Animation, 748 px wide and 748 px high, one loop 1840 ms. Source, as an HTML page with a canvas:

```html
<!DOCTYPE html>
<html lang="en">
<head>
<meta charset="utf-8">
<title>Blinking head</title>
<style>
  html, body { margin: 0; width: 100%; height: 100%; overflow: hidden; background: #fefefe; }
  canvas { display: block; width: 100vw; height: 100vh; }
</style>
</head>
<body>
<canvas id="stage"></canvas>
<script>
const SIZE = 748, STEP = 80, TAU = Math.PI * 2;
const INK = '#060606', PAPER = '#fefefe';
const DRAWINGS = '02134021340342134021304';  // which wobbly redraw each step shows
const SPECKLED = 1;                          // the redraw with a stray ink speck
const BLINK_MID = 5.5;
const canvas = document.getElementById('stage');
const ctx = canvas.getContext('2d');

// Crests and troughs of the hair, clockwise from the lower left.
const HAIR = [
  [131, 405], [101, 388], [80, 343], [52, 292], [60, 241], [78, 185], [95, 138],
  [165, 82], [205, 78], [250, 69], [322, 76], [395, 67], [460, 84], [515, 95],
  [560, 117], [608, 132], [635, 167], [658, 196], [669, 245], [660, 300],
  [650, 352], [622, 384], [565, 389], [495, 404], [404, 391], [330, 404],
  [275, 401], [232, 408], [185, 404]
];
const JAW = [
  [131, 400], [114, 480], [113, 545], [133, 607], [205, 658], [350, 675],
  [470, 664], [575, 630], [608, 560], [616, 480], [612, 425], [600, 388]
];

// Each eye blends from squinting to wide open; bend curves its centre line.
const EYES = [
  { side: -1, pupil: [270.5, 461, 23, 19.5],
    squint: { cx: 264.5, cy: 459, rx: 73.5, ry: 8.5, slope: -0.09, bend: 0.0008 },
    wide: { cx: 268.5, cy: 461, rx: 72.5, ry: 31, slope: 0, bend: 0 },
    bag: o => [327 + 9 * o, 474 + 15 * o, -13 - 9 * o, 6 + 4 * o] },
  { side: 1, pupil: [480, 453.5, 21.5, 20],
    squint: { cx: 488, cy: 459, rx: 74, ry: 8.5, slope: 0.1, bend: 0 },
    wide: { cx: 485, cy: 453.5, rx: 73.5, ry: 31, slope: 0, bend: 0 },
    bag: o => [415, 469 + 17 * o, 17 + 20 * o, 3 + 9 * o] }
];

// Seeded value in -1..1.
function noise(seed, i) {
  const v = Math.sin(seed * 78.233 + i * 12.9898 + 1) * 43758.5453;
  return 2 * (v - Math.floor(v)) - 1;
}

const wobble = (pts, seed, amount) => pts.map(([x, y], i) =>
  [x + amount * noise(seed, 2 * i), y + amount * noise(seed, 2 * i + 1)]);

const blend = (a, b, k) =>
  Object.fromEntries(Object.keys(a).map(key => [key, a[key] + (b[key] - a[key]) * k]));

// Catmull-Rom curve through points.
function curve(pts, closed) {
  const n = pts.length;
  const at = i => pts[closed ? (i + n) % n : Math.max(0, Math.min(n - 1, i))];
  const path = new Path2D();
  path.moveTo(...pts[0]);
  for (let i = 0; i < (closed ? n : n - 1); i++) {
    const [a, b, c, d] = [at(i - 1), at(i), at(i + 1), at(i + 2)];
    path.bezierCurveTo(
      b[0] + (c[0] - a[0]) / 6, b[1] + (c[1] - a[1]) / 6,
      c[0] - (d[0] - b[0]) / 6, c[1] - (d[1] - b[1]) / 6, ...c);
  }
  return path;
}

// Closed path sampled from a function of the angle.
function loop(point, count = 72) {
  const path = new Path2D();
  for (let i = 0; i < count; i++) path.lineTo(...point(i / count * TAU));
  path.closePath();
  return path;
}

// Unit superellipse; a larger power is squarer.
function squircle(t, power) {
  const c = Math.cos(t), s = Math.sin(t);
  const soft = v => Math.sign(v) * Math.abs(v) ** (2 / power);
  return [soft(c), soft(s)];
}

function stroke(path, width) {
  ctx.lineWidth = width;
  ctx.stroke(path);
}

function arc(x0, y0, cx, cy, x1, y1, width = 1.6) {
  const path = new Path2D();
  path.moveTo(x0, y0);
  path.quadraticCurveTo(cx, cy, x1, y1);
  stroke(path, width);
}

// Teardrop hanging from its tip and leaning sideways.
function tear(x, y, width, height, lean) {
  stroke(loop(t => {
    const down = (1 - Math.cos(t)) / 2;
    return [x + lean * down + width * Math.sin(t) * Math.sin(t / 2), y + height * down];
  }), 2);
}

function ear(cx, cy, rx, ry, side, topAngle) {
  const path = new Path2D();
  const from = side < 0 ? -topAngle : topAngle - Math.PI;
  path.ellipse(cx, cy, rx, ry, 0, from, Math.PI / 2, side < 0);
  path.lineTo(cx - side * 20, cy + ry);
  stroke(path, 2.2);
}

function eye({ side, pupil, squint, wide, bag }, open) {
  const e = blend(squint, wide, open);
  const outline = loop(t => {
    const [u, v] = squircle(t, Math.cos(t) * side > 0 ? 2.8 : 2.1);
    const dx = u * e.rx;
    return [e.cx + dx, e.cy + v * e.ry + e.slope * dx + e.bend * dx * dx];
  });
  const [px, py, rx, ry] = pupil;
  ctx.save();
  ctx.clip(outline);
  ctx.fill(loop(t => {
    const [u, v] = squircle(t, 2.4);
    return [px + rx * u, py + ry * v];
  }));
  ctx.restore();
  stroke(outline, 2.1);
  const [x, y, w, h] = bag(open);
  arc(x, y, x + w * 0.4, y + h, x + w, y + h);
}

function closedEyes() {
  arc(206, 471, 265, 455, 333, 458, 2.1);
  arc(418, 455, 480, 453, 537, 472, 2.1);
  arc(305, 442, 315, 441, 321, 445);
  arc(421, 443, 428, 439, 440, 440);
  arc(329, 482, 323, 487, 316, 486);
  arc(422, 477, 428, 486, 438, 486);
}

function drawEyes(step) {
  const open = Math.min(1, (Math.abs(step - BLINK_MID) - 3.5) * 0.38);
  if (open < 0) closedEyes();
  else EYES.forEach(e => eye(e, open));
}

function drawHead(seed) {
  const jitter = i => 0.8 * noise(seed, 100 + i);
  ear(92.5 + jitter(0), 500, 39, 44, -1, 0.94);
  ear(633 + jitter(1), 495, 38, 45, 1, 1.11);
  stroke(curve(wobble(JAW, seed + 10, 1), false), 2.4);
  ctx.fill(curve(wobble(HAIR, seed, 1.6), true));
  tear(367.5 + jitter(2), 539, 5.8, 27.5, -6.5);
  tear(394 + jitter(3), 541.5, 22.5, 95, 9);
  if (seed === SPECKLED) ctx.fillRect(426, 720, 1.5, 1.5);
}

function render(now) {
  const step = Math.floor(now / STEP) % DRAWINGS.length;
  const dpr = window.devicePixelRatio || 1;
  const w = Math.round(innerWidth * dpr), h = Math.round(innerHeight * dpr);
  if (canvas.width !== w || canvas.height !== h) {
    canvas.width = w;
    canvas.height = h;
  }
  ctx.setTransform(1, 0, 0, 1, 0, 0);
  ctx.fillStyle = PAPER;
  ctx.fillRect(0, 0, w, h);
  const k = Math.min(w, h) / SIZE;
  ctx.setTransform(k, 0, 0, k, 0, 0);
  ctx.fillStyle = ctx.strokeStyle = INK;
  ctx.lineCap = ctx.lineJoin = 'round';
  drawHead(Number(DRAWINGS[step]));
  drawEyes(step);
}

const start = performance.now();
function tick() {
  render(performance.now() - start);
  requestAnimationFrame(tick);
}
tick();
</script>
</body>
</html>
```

» To do: Output the entire listing exactly, including each line.

» Response to this task:
Animation, 748 px wide and 748 px high, one loop 1840 ms. Source, as an HTML page with a canvas:

```html
<!DOCTYPE html>
<html lang="en">
<head>
<meta charset="utf-8">
<title>Blinking head</title>
<style>
  html, body { margin: 0; width: 100%; height: 100%; overflow: hidden; background: #fefefe; }
  canvas { display: block; width: 100vw; height: 100vh; }
</style>
</head>
<body>
<canvas id="stage"></canvas>
<script>
const SIZE = 748, STEP = 80, TAU = Math.PI * 2;
const INK = '#060606', PAPER = '#fefefe';
const DRAWINGS = '02134021340342134021304';  // which wobbly redraw each step shows
const SPECKLED = 1;                          // the redraw with a stray ink speck
const BLINK_MID = 5.5;
const canvas = document.getElementById('stage');
const ctx = canvas.getContext('2d');

// Crests and troughs of the hair, clockwise from the lower left.
const HAIR = [
  [131, 405], [101, 388], [80, 343], [52, 292], [60, 241], [78, 185], [95, 138],
  [165, 82], [205, 78], [250, 69], [322, 76], [395, 67], [460, 84], [515, 95],
  [560, 117], [608, 132], [635, 167], [658, 196], [669, 245], [660, 300],
  [650, 352], [622, 384], [565, 389], [495, 404], [404, 391], [330, 404],
  [275, 401], [232, 408], [185, 404]
];
const JAW = [
  [131, 400], [114, 480], [113, 545], [133, 607], [205, 658], [350, 675],
  [470, 664], [575, 630], [608, 560], [616, 480], [612, 425], [600, 388]
];

// Each eye blends from squinting to wide open; bend curves its centre line.
const EYES = [
  { side: -1, pupil: [270.5, 461, 23, 19.5],
    squint: { cx: 264.5, cy: 459, rx: 73.5, ry: 8.5, slope: -0.09, bend: 0.0008 },
    wide: { cx: 268.5, cy: 461, rx: 72.5, ry: 31, slope: 0, bend: 0 },
    bag: o => [327 + 9 * o, 474 + 15 * o, -13 - 9 * o, 6 + 4 * o] },
  { side: 1, pupil: [480, 453.5, 21.5, 20],
    squint: { cx: 488, cy: 459, rx: 74, ry: 8.5, slope: 0.1, bend: 0 },
    wide: { cx: 485, cy: 453.5, rx: 73.5, ry: 31, slope: 0, bend: 0 },
    bag: o => [415, 469 + 17 * o, 17 + 20 * o, 3 + 9 * o] }
];

// Seeded value in -1..1.
function noise(seed, i) {
  const v = Math.sin(seed * 78.233 + i * 12.9898 + 1) * 43758.5453;
  return 2 * (v - Math.floor(v)) - 1;
}

const wobble = (pts, seed, amount) => pts.map(([x, y], i) =>
  [x + amount * noise(seed, 2 * i), y + amount * noise(seed, 2 * i + 1)]);

const blend = (a, b, k) =>
  Object.fromEntries(Object.keys(a).map(key => [key, a[key] + (b[key] - a[key]) * k]));

// Catmull-Rom curve through points.
function curve(pts, closed) {
  const n = pts.length;
  const at = i => pts[closed ? (i + n) % n : Math.max(0, Math.min(n - 1, i))];
  const path = new Path2D();
  path.moveTo(...pts[0]);
  for (let i = 0; i < (closed ? n : n - 1); i++) {
    const [a, b, c, d] = [at(i - 1), at(i), at(i + 1), at(i + 2)];
    path.bezierCurveTo(
      b[0] + (c[0] - a[0]) / 6, b[1] + (c[1] - a[1]) / 6,
      c[0] - (d[0] - b[0]) / 6, c[1] - (d[1] - b[1]) / 6, ...c);
  }
  return path;
}

// Closed path sampled from a function of the angle.
function loop(point, count = 72) {
  const path = new Path2D();
  for (let i = 0; i < count; i++) path.lineTo(...point(i / count * TAU));
  path.closePath();
  return path;
}

// Unit superellipse; a larger power is squarer.
function squircle(t, power) {
  const c = Math.cos(t), s = Math.sin(t);
  const soft = v => Math.sign(v) * Math.abs(v) ** (2 / power);
  return [soft(c), soft(s)];
}

function stroke(path, width) {
  ctx.lineWidth = width;
  ctx.stroke(path);
}

function arc(x0, y0, cx, cy, x1, y1, width = 1.6) {
  const path = new Path2D();
  path.moveTo(x0, y0);
  path.quadraticCurveTo(cx, cy, x1, y1);
  stroke(path, width);
}

// Teardrop hanging from its tip and leaning sideways.
function tear(x, y, width, height, lean) {
  stroke(loop(t => {
    const down = (1 - Math.cos(t)) / 2;
    return [x + lean * down + width * Math.sin(t) * Math.sin(t / 2), y + height * down];
  }), 2);
}

function ear(cx, cy, rx, ry, side, topAngle) {
  const path = new Path2D();
  const from = side < 0 ? -topAngle : topAngle - Math.PI;
  path.ellipse(cx, cy, rx, ry, 0, from, Math.PI / 2, side < 0);
  path.lineTo(cx - side * 20, cy + ry);
  stroke(path, 2.2);
}

function eye({ side, pupil, squint, wide, bag }, open) {
  const e = blend(squint, wide, open);
  const outline = loop(t => {
    const [u, v] = squircle(t, Math.cos(t) * side > 0 ? 2.8 : 2.1);
    const dx = u * e.rx;
    return [e.cx + dx, e.cy + v * e.ry + e.slope * dx + e.bend * dx * dx];
  });
  const [px, py, rx, ry] = pupil;
  ctx.save();
  ctx.clip(outline);
  ctx.fill(loop(t => {
    const [u, v] = squircle(t, 2.4);
    return [px + rx * u, py + ry * v];
  }));
  ctx.restore();
  stroke(outline, 2.1);
  const [x, y, w, h] = bag(open);
  arc(x, y, x + w * 0.4, y + h, x + w, y + h);
}

function closedEyes() {
  arc(206, 471, 265, 455, 333, 458, 2.1);
  arc(418, 455, 480, 453, 537, 472, 2.1);
  arc(305, 442, 315, 441, 321, 445);
  arc(421, 443, 428, 439, 440, 440);
  arc(329, 482, 323, 487, 316, 486);
  arc(422, 477, 428, 486, 438, 486);
}

function drawEyes(step) {
  const open = Math.min(1, (Math.abs(step - BLINK_MID) - 3.5) * 0.38);
  if (open < 0) closedEyes();
  else EYES.forEach(e => eye(e, open));
}

function drawHead(seed) {
  const jitter = i => 0.8 * noise(seed, 100 + i);
  ear(92.5 + jitter(0), 500, 39, 44, -1, 0.94);
  ear(633 + jitter(1), 495, 38, 45, 1, 1.11);
  stroke(curve(wobble(JAW, seed + 10, 1), false), 2.4);
  ctx.fill(curve(wobble(HAIR, seed, 1.6), true));
  tear(367.5 + jitter(2), 539, 5.8, 27.5, -6.5);
  tear(394 + jitter(3), 541.5, 22.5, 95, 9);
  if (seed === SPECKLED) ctx.fillRect(426, 720, 1.5, 1.5);
}

function render(now) {
  const step = Math.floor(now / STEP) % DRAWINGS.length;
  const dpr = window.devicePixelRatio || 1;
  const w = Math.round(innerWidth * dpr), h = Math.round(innerHeight * dpr);
  if (canvas.width !== w || canvas.height !== h) {
    canvas.width = w;
    canvas.height = h;
  }
  ctx.setTransform(1, 0, 0, 1, 0, 0);
  ctx.fillStyle = PAPER;
  ctx.fillRect(0, 0, w, h);
  const k = Math.min(w, h) / SIZE;
  ctx.setTransform(k, 0, 0, k, 0, 0);
  ctx.fillStyle = ctx.strokeStyle = INK;
  ctx.lineCap = ctx.lineJoin = 'round';
  drawHead(Number(DRAWINGS[step]));
  drawEyes(step);
}

const start = performance.now();
function tick() {
  render(performance.now() - start);
  requestAnimationFrame(tick);
}
tick();
</script>
</body>
</html>
```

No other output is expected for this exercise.